lucubration

noun
A careful considering of a matter:
Translations

lucubration

[ˌluːkjʊˈbreɪʃən] Nlucubración f

lucubration

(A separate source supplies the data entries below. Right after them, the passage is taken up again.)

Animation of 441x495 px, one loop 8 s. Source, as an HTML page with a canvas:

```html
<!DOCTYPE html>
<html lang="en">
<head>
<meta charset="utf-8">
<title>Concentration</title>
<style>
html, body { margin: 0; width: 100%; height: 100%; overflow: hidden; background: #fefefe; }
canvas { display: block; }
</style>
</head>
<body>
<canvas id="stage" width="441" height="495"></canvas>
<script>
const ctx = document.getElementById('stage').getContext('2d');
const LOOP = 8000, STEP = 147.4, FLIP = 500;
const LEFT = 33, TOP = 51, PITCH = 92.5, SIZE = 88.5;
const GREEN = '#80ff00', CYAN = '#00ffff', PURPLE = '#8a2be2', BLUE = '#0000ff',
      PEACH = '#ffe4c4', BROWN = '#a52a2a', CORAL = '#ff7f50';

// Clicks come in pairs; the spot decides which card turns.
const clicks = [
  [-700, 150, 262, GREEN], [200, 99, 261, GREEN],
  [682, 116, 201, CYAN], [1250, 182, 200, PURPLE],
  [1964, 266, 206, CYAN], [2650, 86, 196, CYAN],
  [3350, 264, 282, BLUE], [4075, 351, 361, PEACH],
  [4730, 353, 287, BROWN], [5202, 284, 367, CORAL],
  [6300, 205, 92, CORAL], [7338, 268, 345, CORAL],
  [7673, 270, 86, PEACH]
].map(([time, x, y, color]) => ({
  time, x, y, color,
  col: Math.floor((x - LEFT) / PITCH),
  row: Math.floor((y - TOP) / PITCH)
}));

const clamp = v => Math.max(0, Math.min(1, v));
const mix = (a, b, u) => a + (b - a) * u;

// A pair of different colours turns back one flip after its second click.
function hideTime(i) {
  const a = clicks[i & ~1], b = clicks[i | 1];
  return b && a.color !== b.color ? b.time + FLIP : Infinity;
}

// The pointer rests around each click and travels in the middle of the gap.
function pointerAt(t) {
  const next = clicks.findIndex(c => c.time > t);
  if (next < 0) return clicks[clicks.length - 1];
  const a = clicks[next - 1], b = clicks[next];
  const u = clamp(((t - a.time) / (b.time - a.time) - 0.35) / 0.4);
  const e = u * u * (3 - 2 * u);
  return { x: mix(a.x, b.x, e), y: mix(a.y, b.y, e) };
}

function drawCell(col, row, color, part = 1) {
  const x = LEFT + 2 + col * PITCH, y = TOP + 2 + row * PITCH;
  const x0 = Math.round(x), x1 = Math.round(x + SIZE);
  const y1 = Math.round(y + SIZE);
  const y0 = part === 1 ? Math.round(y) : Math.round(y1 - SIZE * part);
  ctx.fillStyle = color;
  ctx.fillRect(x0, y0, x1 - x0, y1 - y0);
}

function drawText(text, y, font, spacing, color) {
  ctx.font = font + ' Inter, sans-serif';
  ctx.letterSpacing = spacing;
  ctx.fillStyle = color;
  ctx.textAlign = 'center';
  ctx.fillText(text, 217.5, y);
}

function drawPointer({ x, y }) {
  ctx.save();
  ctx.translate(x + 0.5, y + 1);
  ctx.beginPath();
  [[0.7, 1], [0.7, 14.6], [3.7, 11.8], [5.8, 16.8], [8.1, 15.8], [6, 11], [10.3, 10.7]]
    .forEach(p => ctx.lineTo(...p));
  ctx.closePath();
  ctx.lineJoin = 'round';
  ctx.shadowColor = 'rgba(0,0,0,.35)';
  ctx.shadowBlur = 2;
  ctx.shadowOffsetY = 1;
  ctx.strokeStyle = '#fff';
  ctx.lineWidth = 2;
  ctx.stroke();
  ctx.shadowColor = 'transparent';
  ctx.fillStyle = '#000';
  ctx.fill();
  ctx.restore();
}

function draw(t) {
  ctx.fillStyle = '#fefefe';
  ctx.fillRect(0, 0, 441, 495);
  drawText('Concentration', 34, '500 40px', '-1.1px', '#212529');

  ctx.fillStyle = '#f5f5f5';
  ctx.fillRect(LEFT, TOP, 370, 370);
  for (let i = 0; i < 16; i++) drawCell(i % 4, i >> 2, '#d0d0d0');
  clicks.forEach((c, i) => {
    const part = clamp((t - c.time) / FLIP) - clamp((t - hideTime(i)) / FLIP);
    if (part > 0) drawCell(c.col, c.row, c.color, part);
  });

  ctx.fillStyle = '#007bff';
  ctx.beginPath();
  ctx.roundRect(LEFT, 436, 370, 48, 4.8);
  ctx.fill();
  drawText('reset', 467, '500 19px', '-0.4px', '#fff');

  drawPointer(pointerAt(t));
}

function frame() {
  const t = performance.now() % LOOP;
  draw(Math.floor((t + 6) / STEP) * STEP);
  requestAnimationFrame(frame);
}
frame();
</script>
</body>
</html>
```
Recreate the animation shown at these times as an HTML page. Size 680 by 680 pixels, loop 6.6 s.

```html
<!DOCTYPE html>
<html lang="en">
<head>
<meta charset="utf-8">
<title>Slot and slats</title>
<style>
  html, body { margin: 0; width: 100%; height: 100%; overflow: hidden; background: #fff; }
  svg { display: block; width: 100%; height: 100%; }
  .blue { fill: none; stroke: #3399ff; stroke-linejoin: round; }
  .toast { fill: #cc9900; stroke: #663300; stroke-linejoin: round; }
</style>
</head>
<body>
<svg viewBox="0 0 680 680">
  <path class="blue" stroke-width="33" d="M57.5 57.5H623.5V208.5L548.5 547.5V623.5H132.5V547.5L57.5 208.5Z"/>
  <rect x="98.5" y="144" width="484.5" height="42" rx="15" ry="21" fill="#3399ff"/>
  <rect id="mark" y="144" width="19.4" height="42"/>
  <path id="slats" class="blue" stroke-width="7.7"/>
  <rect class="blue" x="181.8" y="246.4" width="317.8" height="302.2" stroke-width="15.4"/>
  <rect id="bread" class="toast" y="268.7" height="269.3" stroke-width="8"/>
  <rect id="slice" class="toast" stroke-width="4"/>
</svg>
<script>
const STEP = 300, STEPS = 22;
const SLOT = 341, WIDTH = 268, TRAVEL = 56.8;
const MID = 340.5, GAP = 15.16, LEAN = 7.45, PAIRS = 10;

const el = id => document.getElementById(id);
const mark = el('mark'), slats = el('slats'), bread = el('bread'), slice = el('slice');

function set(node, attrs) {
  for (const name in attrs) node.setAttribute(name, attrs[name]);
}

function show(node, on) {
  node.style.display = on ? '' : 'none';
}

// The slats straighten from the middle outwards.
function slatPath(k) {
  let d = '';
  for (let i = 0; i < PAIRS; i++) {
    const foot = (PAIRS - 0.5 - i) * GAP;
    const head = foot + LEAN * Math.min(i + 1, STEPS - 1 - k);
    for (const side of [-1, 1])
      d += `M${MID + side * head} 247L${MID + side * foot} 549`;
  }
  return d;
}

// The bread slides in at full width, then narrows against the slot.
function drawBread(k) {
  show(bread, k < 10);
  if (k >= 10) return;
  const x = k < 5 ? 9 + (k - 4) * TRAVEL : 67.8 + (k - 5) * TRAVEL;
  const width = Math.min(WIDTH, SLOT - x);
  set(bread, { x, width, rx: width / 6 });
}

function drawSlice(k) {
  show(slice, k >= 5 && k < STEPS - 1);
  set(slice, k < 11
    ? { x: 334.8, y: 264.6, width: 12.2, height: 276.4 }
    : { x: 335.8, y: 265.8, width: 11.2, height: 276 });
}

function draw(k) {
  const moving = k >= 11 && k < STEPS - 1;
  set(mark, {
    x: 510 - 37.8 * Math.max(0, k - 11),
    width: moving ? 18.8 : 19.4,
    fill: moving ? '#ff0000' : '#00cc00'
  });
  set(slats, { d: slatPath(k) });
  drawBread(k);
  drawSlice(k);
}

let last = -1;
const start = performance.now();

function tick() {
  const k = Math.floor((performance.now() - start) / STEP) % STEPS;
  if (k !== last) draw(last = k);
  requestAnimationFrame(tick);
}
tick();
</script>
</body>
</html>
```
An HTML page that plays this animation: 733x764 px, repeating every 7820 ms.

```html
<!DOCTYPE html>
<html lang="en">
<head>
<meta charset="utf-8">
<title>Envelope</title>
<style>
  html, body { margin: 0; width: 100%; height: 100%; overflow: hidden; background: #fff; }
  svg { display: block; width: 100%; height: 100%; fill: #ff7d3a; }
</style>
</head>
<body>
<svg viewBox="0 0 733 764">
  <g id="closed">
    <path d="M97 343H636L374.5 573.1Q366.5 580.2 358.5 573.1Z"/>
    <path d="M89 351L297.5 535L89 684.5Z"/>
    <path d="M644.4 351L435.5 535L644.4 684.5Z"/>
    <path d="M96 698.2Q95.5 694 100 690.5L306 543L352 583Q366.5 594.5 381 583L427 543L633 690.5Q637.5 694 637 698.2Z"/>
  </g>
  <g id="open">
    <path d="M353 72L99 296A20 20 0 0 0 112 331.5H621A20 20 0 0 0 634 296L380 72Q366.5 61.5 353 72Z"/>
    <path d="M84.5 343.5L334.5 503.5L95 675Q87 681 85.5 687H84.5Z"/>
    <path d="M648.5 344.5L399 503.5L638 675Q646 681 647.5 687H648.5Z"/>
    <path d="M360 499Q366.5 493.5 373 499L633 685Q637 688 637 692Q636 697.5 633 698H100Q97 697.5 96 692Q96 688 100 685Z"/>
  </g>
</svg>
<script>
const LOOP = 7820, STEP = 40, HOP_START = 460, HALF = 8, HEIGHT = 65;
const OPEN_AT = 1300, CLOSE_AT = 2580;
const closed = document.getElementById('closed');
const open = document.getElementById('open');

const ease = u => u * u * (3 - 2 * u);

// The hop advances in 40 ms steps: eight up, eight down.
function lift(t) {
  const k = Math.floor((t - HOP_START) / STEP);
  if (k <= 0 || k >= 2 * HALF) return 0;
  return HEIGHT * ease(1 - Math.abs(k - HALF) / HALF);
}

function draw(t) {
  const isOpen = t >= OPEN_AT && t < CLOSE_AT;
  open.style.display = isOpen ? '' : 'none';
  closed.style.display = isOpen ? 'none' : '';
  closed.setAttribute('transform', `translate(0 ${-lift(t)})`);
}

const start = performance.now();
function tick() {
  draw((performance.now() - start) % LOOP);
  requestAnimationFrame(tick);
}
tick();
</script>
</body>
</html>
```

n (form)geistige Arbeit
References in periodicals archive ?
Wisdom of the Youth __ a bounty Picasso himself was bestowed with and something he throws light on in his lucubration.
Given that the concepts of 'tisoys' and 'Chinoys' are foreign both to my mother tongue and mentality, I can only assume as the author's personal lucubration the proposition that prejudice on my part was the cause of the
A Theosophic Lucubration on the Nature of Influx, as it Respects the Communication and Operations of Soul and Body.
Montale, 1980: 314), where the lucubration over a false friend from French quickly escalates into speculation over the functioning of language.
Moreover, the 'sobriquet' that distinguishes India from the rest of the world is understood in a rather general perspective, implying that anything done in any one part of the country holds good for all the regions across India irrespective of any other consideration; lucubration that could have a direct bearing on the socio-cultural aspects of some other territory.
In the American Israelite, for instance, Julius Wise, a prominent Chicago physician who wrote under the pseudonym "Nickerdown," issued a scathing attack on Cahan, accusing him of "intentionally exaggerating] what is worst among his own class of people," labeling him "a scoundrel [who lies] for the sake of a few dollars," and calling for a boycott of magazines that publish his "vile lucubration.
Critical pedagogy is the lucubration of a whole philosophy of praxis that predates Marx and can be found in Biblical texts.
Enliven or horrify some midnight lucubration or dream .
Although, after all is said and done, all this lucubration has not cleared up my doubts: Could it be that the peculiarities of the reader and the taste of the translators interfere with the text?